This Session at tech-ed was held by Rob Tiffany, about how to utilize SQLCe with merge replication to achieve a scalable solution with SQL Merge replication to and from devices.

This is the typical session that I wish I’ve been to 3 years ago. We’re using merge replication to devices In our current product (not the new on though). We’ve had moderate success with it, but Rob’s recommendations could definitely improve our synchronization performance.

In general most of the what Rob recommended is about the setup of replication devices, and the performance of the hardware on which they run. There were also some suggestions of organizing the database. Ill try to summarize.

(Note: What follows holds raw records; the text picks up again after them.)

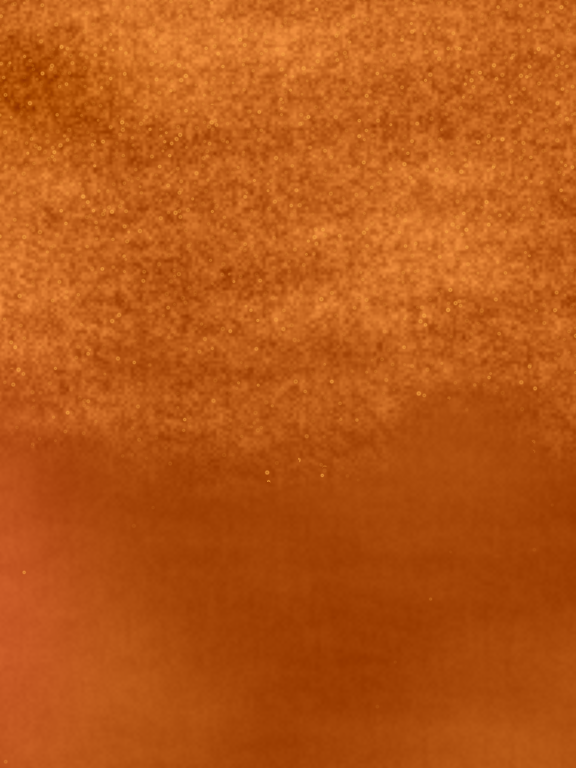
Give the GLSL for this texture, as a WebGL 1 fragment shader.

```glsl
precision highp float;
// Burnt-orange satin: a grainy, glinting upper half over a smooth, darker lower fold.
// A single tone value sums soft shading, ripples and grain, then drives a colour
// ramp; jittered grid cells add small out-of-focus glints on top.

uniform vec2 u_resolution;

#define DEEP vec3(0.60, 0.23, 0.0)
#define LIGHT vec3(0.88, 0.50, 0.20)
#define ROSE vec3(0.06, 0.0, 0.06)
#define GLINT vec3(0.98, 0.67, 0.27)
#define FOLD_HEIGHT 0.46
#define RIPPLE_DEPTH 0.46
#define CLOUD_DEPTH 0.55
#define GRAIN_SCALE 250.0
#define GRAIN_DEPTH 0.85
#define GLINT_CELLS 85.0
#define GLINT_RADIUS 0.0027
#define GLINT_SHARE 0.38

float hash(vec2 p) {
  return fract(sin(dot(p, vec2(127.1, 311.7))) * 43758.5);
}

float noise(vec2 p) {
  vec2 cell = floor(p);
  vec2 f = fract(p);
  f = f * f * (3.0 - 2.0 * f);
  float low = mix(hash(cell), hash(cell + vec2(1.0, 0.0)), f.x);
  float high = mix(hash(cell + vec2(0.0, 1.0)), hash(cell + vec2(1.0)), f.x);
  return mix(low, high, f.y);
}

float fbm(vec2 p) {
  float sum = 0.0;
  float weight = 0.5;
  for (int i = 0; i < 4; i++) {
    sum += weight * noise(p);
    p = mat2(1.6, 1.2, -1.2, 1.6) * p + 7.3;
    weight *= 0.5;
  }
  return sum / 0.9375;
}

// Soft elliptical spot, 1 at its centre
float spot(vec2 uv, vec2 centre, vec2 size) {
  vec2 d = (uv - centre) / size;
  return exp(-dot(d, d));
}

// Broad light and shadow of the cloth
float shading(vec2 uv, vec2 p, float nap) {
  float tone = mix(0.19, 0.55, nap);
  tone += CLOUD_DEPTH * (fbm(p * vec2(5.0, 8.0) + 3.0) - 0.5) * mix(0.7, 1.0, nap);
  tone += 0.34 * spot(uv, vec2(-0.02, 0.10), vec2(0.26, 0.30));
  tone += 0.18 * spot(uv, vec2(0.95, 0.02), vec2(0.40, 0.14));
  tone += 0.28 * spot(uv, vec2(0.28, 0.99), vec2(0.30, 0.07));
  tone += 0.18 * spot(uv, vec2(0.72, 0.69), vec2(0.16, 0.10));
  tone += 0.16 * spot(uv, vec2(0.02, 0.74), vec2(0.10, 0.12));
  tone -= 0.50 * spot(uv, vec2(0.04, 0.89), vec2(0.17, 0.05));
  tone -= 0.16 * spot(uv, vec2(0.56, 0.20), vec2(0.22, 0.20));
  tone -= 0.14 * spot(uv, vec2(0.09, 0.35), vec2(0.06, 0.12));
  tone -= 0.22 * spot(uv, vec2(1.02, 0.46), vec2(0.14, 0.16));
  return tone;
}

// Thin, slightly wavy horizontal creases
float ripples(vec2 p) {
  p.y += 0.03 * fbm(p * vec2(6.0, 4.0));
  float wide = noise(p * vec2(5.0, 32.0));
  float fine = noise(p * vec2(12.0, 80.0) + 19.0);
  return 0.6 * wide + 0.4 * fine - 0.5;
}

// Pale discs with a brighter rim, one at most per jittered cell
float glints(vec2 p, float seed, float share) {
  vec2 grid = p * GLINT_CELLS + seed;
  vec2 cell = floor(grid);
  vec2 centre = 0.3 + 0.4 * vec2(hash(cell + 11.0), hash(cell + 37.0));
  float dist = length(fract(grid) - centre) / GLINT_CELLS;
  float radius = GLINT_RADIUS * mix(0.5, 1.0, hash(cell + 53.0));
  float blur = 0.8 / u_resolution.y + 0.0004;
  float disc = 1.0 - smoothstep(radius - blur, radius + blur, dist);
  float rim = mix(0.55, 1.0, smoothstep(0.2, 0.8, dist / radius));
  float power = hash(cell + 71.0);
  return disc * rim * step(hash(cell), share) * mix(0.12, 0.85, pow(power, 4.0));
}

void main() {
  vec2 uv = gl_FragCoord.xy / u_resolution;
  vec2 p = gl_FragCoord.xy / u_resolution.y;

  // Nap marks the raised, grainy area above the uneven fold
  float edge = uv.y - FOLD_HEIGHT + 0.24 * (fbm(p * vec2(5.0, 9.0)) - 0.5);
  float nap = smoothstep(-0.09, 0.11, edge);
  float tone = shading(uv, p, nap);
  tone += RIPPLE_DEPTH * ripples(p) * mix(0.25, 1.0, nap);

  // Fine grain, coarser clumps and faint upright threads
  float grain = noise(p * GRAIN_SCALE) + noise(p * GRAIN_SCALE * 0.55 + 41.0) - 1.0;
  float clumps = noise(p * vec2(65.0, 85.0)) - 0.5;
  float threads = noise(p * vec2(150.0, 35.0)) - 0.5;
  tone += GRAIN_DEPTH * (0.5 * grain + 0.25 * clumps) * mix(0.15, 1.0, nap);
  tone += mix(0.05, 0.10, nap) * threads;

  // Colour ramp, with a rosy sheen at the lower left
  vec3 colour = mix(DEEP, LIGHT, clamp(tone, -0.12, 1.2));
  colour += ROSE * spot(uv, vec2(-0.02, 0.20), vec2(0.18, 0.28));
  colour.b -= 0.04 * spot(uv, vec2(0.05, 0.88), vec2(0.20, 0.08));

  // Glints thin out towards the fold
  float density = GLINT_SHARE * nap * mix(0.3, 1.0, smoothstep(0.45, 0.90, uv.y));
  for (int i = 0; i < 3; i++) {
    float shine = glints(p, float(i) * 17.37, density);
    colour = mix(colour, GLINT, shine);
  }
  gl_FragColor = vec4(clamp(colour, 0.0, 1.0), 1.0);
}
```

  • Organize your data across replication servers based on geographical location, it is easier for an SQL server to handle a subset of the overall data based on location. Location is also natural when it comes to mobile devices.
  • Have the replicated databases synchronize their subsets of business hours.
  • Make sure that the database reserves most of the data, but leave some memory left. This is to make sure the database works intensively with memory without thrashing the memory access for the operating systems services. Swapping memory to disk for common operating system services can reduce the performance of the server.
  • Keep as short a span as possible for the subscription timeout date. The faster a subscription times out the less meta-data is stored.
  • Have the hidden system tables run on a different physical disc than the database itself.
  • Having row-level tracking increases performance but can increase the amount of conflicts.
  • Try to keep join-filter depth as low as possible, and reduce the amount of filters. The database structure sets the limits of how good performance you can achieve with merge-replication.
  • Make sure the thread-pool settings equals the numbers of cores of the hardware, this is to avoid thrashing the CPU with alot of thread switching.
  • Try to defrag or rebuild the indexes on the replicators often. A good tool to check for indexing hot spots is the performance dashboard
  • For the IIS have the .dll file used for merge replication located on a separate physical disc.

All in all, alot of suggestions on how to make your merge replication work better on mobile devices and scale across geographical locations.